    • Flicker photos
Re: State of 4K monitors for photo editing
« Reply #34 on: March 06, 2014, 12:31:06 pm »

What it's the purpose of the NEC Profiler when I have Spectraview II and a NEC monitor? 

digitaldog

  • Sr. Member
  • ****
  • Offline Offline
  • Posts: 20677
  • Andrew Rodney
    • http://www.digitaldog.net/
Re: State of 4K monitors for photo editing
« Reply #35 on: March 06, 2014, 01:02:36 pm »

What it's the purpose of the NEC Profiler when I have Spectraview II and a NEC monitor? 
Can calibrate (within reason with fixed settings) without having to use a measuring instrument. Supports PIP if that's your thing as well as some 'soft proofing' which might be interesting if you're not using app's that provide that functionality. IF you have an instrument, might want to just stick with SpectraView software.
Logged
http://www.digitaldog.net/
Author "Color Management for Photographers".

Alan Klein

  • Sr. Member
  • ****
  • Offline Offline
  • Posts: 15850
    • Flicker photos
Re: State of 4K monitors for photo editing
« Reply #36 on: March 06, 2014, 04:36:01 pm »

I have the measuring instrument that  came with Spectraview so I'm ok with calibrating the monitor.

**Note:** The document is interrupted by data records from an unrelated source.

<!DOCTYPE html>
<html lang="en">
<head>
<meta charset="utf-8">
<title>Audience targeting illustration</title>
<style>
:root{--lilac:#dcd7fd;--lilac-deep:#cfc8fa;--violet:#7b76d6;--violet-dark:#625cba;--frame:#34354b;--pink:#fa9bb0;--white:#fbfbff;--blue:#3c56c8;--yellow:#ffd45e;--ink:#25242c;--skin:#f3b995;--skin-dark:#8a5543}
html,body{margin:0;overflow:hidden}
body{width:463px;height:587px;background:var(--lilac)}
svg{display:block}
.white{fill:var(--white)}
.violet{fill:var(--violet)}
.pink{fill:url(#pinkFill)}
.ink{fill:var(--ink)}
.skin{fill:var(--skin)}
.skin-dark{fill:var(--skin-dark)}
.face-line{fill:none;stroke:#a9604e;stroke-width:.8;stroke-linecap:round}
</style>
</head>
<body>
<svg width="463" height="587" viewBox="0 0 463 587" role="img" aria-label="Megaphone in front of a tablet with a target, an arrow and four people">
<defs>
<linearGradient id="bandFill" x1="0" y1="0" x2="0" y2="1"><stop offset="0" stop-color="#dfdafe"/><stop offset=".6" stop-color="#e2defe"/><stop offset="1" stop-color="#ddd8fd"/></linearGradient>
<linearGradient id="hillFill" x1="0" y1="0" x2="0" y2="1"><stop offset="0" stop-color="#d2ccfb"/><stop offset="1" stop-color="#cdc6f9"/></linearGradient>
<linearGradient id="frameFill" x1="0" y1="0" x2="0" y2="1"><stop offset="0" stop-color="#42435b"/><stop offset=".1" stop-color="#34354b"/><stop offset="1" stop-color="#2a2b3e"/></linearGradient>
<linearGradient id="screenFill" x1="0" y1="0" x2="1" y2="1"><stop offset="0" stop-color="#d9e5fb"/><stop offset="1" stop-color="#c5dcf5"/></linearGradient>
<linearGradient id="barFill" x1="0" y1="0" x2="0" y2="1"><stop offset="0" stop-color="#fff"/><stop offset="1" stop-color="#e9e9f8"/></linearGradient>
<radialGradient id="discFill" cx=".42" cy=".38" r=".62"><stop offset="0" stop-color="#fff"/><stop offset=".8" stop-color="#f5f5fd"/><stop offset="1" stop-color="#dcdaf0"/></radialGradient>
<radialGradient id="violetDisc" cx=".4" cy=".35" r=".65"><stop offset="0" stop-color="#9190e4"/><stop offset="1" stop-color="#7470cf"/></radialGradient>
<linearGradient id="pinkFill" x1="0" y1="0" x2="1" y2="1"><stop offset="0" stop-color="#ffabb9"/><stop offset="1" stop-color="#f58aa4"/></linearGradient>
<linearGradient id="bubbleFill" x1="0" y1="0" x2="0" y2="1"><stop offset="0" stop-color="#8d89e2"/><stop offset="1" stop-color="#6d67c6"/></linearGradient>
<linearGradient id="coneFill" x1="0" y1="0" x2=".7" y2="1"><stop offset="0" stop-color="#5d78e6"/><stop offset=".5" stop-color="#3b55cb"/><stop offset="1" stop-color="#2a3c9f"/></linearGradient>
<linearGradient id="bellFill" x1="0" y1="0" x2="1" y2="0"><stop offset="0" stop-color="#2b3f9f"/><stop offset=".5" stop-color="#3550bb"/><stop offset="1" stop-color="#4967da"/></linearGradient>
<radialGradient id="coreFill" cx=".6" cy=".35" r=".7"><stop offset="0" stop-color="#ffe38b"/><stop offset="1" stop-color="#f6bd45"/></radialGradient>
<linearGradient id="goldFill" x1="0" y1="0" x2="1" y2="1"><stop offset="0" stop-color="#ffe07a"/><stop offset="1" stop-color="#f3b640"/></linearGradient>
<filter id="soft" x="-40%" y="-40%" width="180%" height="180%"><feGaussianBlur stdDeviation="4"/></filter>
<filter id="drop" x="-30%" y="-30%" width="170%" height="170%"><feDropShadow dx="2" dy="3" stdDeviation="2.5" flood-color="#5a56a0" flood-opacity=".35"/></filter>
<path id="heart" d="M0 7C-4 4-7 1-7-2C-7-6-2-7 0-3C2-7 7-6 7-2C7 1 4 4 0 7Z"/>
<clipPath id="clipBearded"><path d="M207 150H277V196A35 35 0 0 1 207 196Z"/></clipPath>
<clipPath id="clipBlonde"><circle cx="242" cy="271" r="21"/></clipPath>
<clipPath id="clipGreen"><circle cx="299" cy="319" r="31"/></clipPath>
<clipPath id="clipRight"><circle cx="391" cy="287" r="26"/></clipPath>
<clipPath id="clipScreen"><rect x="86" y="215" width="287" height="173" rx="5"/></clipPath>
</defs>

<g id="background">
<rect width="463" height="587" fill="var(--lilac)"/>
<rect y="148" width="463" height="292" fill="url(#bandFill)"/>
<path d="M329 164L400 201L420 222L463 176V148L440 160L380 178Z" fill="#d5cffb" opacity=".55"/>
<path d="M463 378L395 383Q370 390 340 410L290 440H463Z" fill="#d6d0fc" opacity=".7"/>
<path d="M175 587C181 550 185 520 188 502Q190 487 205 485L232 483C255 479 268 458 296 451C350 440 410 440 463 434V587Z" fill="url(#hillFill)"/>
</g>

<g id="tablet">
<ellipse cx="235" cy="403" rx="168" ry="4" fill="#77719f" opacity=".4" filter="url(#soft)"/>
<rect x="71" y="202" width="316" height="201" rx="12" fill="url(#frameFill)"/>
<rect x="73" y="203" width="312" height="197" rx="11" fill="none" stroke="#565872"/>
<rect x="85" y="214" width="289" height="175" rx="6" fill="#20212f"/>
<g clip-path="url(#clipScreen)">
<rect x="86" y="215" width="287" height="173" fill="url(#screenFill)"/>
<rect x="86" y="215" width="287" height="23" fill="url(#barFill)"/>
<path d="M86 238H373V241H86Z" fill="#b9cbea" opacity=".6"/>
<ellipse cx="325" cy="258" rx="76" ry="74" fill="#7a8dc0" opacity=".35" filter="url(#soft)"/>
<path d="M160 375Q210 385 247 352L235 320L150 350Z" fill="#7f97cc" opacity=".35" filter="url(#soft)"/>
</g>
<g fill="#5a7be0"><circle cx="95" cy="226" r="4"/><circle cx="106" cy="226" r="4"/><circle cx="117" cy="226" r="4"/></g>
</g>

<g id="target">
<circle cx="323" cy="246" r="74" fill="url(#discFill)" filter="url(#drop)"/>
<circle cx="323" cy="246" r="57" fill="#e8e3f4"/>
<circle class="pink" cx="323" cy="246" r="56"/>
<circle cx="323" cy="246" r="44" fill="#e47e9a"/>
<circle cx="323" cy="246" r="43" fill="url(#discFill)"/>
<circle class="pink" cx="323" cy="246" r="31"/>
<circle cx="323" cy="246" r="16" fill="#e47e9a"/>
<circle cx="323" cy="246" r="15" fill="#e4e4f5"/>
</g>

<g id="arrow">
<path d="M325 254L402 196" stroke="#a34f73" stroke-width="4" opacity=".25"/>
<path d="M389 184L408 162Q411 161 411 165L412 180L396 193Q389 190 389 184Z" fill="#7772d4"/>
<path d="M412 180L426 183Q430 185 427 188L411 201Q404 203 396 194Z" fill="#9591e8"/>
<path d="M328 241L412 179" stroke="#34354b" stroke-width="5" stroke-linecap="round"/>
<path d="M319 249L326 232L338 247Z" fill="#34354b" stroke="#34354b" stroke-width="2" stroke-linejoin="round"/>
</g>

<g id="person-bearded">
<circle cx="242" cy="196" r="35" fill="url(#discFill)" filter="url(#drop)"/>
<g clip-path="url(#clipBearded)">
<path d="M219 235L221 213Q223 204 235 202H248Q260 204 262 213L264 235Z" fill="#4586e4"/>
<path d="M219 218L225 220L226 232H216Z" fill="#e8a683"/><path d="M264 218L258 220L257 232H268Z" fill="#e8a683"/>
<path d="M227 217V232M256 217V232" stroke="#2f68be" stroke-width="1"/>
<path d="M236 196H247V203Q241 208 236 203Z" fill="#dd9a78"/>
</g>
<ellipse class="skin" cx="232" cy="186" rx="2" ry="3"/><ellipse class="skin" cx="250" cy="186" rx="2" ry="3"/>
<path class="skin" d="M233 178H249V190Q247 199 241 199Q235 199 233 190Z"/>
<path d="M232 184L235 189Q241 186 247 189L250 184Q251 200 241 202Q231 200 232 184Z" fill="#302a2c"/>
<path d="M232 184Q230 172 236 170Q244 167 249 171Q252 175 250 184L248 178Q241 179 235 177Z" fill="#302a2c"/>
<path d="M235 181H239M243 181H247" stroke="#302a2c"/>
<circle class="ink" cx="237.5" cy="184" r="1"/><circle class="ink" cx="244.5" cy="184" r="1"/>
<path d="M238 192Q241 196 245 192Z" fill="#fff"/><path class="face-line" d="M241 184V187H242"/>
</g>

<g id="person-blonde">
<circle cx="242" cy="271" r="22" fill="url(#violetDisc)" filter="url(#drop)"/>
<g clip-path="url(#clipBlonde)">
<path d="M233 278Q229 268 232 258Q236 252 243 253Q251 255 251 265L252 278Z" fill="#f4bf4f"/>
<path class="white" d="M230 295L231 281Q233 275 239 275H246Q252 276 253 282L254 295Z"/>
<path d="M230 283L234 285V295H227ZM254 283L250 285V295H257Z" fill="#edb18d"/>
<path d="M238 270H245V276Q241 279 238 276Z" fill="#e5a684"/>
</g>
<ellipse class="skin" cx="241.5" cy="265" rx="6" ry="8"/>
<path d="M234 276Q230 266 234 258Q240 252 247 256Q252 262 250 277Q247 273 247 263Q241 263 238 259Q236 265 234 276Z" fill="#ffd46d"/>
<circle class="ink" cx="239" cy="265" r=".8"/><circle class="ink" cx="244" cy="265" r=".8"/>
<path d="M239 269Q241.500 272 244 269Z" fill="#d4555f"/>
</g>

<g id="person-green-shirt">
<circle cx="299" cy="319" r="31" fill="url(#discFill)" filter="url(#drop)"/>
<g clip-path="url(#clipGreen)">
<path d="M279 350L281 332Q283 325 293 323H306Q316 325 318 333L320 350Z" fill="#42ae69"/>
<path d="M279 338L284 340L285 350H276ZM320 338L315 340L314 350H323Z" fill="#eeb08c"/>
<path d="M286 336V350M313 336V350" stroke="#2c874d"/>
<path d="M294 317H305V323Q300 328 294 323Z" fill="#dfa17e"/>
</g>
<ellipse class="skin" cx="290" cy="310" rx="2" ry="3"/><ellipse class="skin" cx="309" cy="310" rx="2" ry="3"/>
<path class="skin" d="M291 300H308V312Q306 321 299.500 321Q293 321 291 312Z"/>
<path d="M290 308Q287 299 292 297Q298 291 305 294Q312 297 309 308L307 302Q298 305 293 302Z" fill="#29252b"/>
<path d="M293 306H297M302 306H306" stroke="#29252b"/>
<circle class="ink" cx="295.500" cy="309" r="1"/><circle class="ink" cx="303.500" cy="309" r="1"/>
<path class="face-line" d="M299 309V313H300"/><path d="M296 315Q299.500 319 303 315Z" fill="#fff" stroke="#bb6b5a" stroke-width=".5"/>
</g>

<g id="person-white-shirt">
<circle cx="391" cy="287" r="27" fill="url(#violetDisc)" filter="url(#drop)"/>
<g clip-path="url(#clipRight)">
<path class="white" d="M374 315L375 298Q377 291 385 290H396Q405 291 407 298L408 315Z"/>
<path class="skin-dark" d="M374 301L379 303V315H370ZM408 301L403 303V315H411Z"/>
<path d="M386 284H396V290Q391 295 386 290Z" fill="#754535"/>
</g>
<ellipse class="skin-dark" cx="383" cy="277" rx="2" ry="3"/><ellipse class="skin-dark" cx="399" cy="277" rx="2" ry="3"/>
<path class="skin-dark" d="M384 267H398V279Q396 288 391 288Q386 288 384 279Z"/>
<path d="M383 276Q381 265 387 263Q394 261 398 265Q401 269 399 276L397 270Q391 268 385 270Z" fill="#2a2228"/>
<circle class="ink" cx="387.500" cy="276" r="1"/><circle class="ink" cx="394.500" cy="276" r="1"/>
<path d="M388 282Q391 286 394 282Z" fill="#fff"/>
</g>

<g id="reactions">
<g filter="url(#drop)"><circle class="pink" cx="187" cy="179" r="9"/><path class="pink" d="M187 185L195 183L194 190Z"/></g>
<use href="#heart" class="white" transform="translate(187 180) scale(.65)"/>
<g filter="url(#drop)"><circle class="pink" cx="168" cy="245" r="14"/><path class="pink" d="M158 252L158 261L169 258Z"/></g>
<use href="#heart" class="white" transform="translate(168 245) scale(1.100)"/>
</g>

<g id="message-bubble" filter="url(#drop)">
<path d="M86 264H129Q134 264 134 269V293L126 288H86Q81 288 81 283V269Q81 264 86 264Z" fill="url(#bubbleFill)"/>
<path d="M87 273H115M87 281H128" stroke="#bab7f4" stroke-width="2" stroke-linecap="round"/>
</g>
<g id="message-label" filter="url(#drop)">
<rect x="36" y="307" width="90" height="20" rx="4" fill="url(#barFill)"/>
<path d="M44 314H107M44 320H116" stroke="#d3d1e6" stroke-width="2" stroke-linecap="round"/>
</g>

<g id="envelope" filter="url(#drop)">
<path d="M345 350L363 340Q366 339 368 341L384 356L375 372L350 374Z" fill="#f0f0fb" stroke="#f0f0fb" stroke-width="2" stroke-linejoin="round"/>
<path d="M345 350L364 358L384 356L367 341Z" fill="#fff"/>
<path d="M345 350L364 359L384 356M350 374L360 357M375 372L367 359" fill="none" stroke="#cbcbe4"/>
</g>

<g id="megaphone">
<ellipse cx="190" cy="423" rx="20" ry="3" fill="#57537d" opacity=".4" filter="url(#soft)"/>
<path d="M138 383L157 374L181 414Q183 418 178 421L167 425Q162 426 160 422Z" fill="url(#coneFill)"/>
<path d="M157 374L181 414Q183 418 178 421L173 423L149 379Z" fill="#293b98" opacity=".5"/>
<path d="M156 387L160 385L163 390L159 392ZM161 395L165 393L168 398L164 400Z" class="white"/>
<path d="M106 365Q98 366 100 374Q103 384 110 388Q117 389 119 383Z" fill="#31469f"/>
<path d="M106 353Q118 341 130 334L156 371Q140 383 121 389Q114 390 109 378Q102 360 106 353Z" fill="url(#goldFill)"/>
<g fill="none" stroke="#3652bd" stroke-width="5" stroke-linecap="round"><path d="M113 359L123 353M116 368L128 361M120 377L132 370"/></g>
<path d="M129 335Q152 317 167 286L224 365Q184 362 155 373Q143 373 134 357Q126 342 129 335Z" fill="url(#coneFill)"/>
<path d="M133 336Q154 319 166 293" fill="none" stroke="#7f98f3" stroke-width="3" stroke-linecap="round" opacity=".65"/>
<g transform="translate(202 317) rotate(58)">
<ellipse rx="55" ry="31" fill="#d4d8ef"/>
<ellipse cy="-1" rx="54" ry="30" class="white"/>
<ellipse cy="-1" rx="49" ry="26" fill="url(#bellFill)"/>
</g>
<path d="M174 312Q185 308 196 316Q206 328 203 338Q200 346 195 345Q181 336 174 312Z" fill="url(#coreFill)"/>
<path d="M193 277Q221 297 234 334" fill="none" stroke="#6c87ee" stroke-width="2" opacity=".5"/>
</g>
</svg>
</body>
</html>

Does Lightroom jab soft proofing and can you explain what it is in simple terms?

digitaldog

  • Sr. Member
  • ****
  • Offline Offline
  • Posts: 20677
  • Andrew Rodney
    • http://www.digitaldog.net/
Re: State of 4K monitors for photo editing
« Reply #37 on: March 06, 2014, 04:47:34 pm »

Does Lightroom jab soft proofing and can you explain what it is in simple terms?

What?

LR has soft proofing if that's what you're asking.
Logged
http://www.digitaldog.net/
Author "Color Management for Photographers".

WombatHorror

  • Sr. Member
  • ****
  • Offline Offline
  • Posts: 299
Re: State of 4K monitors for photo editing
« Reply #38 on: March 06, 2014, 07:07:27 pm »

New 4k NEC EA244UHD will be available very soon - worth considering as a Dell alternative. All latest EA2x4WMi models support had been silently added in excellent Spectraview II, so you can create as many calibration as you wish.

EA244UHD is build on PA series DNA, so it has 14(16)bit 3DLUT + DUC driven AH-IPS GBr LED panel with 23kHz PWM. The only drawback will be lack of Multiprofiler support, and I suppose that they won't be individually factory calibrated.

Hmm they've really added internal 14bit 3D LUT to the EA series now? And SVII support? How is it not PA series then? Is it missing the uniformity compensator then I guess and that is the difference? Are EA series still all regular gamut only, maybe it lacks wide gamut?

I wrote it off since I didn't think it would have internal calibration (or uniformity control) and didn't think it would be wide gamut. I guess I was wrong about the fancy color engine control and calibration hmm. Am I wrong about the wide gamut too?

EDIT: Hmm it IS wide gamut too.

Hmm so the only thing it lacks then is the uniformity compensation? Or does it even have that too? If so why didn't they just call it the PA244UHD?
« Last Edit: March 06, 2014, 07:11:07 pm by WombatHorror »
Logged

Alan Klein

  • Sr. Member
  • ****
  • Offline Offline
  • Posts: 15850
    • Flicker photos
Re: State of 4K monitors for photo editing
« Reply #39 on: March 06, 2014, 08:25:50 pm »

What?

LR has soft proofing if that's what you're asking.

jab=have

My Swype-ing on my cellphone isn't as good as it should be!
Pages: 1 [2] 3 4   Go Up